The term ‘heartbreak’ is used as a metaphor to describe the intense feeling of loss, sometimes also called emotional pain. But what if the metaphor has roots into something more tangible than a feeling, that of the actual muscular organ giving signs of failure?
Although there have been previous reports that found stress causes cardiovascular problems, including myocardial infarction, Graff et al. (2016) conducted the largest study to date that investigated this link: they had almost 1 million subjects. That’s right, 1 million people (well, actually 974 732). Out of these, almost 20% of them had a partner who died between 1995 and 2014. The chosen stressor was the loss of a loved one because “the loss of a partner is considered one of the most severely stressful life events and is likely to affect most people, independently of coping mechanisms” (p. 1-2). The authors looked at Danish hospital records for people who were diagnosed with atrial fibrillation (AF) for the first time and correlated that data with bereavement information. AF increases the risk of death due to stroke or heart failure.

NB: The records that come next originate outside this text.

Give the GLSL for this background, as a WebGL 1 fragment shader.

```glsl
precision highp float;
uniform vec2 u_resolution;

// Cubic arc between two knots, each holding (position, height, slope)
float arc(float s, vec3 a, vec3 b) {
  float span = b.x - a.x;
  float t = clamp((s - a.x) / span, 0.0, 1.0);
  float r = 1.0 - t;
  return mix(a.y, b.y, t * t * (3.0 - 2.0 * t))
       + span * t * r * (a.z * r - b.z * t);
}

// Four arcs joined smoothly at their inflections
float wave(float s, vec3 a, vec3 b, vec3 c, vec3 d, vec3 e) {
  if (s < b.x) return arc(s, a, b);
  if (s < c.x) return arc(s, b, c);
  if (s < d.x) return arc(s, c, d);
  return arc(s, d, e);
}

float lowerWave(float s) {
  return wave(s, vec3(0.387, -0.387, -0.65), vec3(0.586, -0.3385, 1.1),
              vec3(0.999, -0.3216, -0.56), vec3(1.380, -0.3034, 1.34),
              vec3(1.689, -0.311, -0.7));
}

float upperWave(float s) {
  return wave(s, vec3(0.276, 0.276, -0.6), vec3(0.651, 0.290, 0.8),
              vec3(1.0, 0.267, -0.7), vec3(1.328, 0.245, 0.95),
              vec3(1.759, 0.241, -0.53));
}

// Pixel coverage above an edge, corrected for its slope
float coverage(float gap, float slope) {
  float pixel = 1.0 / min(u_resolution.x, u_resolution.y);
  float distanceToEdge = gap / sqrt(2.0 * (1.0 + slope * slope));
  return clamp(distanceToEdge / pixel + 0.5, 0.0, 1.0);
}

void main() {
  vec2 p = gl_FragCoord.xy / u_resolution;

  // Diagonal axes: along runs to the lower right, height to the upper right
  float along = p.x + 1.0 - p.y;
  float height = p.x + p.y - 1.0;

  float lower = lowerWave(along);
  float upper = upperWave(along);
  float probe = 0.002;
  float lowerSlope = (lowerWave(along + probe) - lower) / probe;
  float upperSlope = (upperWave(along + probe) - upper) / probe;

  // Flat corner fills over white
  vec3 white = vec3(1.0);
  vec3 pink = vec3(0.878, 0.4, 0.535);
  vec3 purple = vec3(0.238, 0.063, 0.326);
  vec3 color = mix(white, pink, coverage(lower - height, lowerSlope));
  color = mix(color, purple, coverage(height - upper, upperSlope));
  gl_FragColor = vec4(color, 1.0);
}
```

The people who underwent loss had an increased risk to develop AF for 1 year after the loss. The risk was more pronounced in the first 8-14 days after the loss, the bereaved people having a 90% higher risk of developing AF than non-bereaved people. By the end of the first month the risk had declined, but still was a whooping 41% higher than the average. Only 1 year after the loss the risk of developing AF was similar to that of non-bereaved people.
The risk was even higher in young people or if the death of the partner was unexpected. The authors also looked to see if other variables play a role in the risk, like gender, civil status, education, diabetes, or cardiovascular medication and none influenced the results.
I suspect the number of people that have heart problems after major stress is actually a lot higher because of the under-reporting bias. In other words, not everybody who feels their heart aching would go to the hospital, particularly in the first couple of weeks after losing a loved one.
As for the mechanism, there is some data pointing to some stress hormones (like adrenaline or cortisol) which can damage the heart. Other substances released in abundance during stress and likely to act in concert with the stress hormones are proinflamatory cytokines which also can lead to arrhythmias.
Reference: Graff S, Fenger-Grøn M, Christensen B, Søndergaard Pedersen H, Christensen J, Li J, & Vestergaard M (2016). Long-term risk of atrial fibrillation after the death of a partner. Open Heart, 3: e000367. doi:10.1136/openhrt-2015-000367. Article | FREE FULTEXT PDF
By Neuronicus, 16 April 2016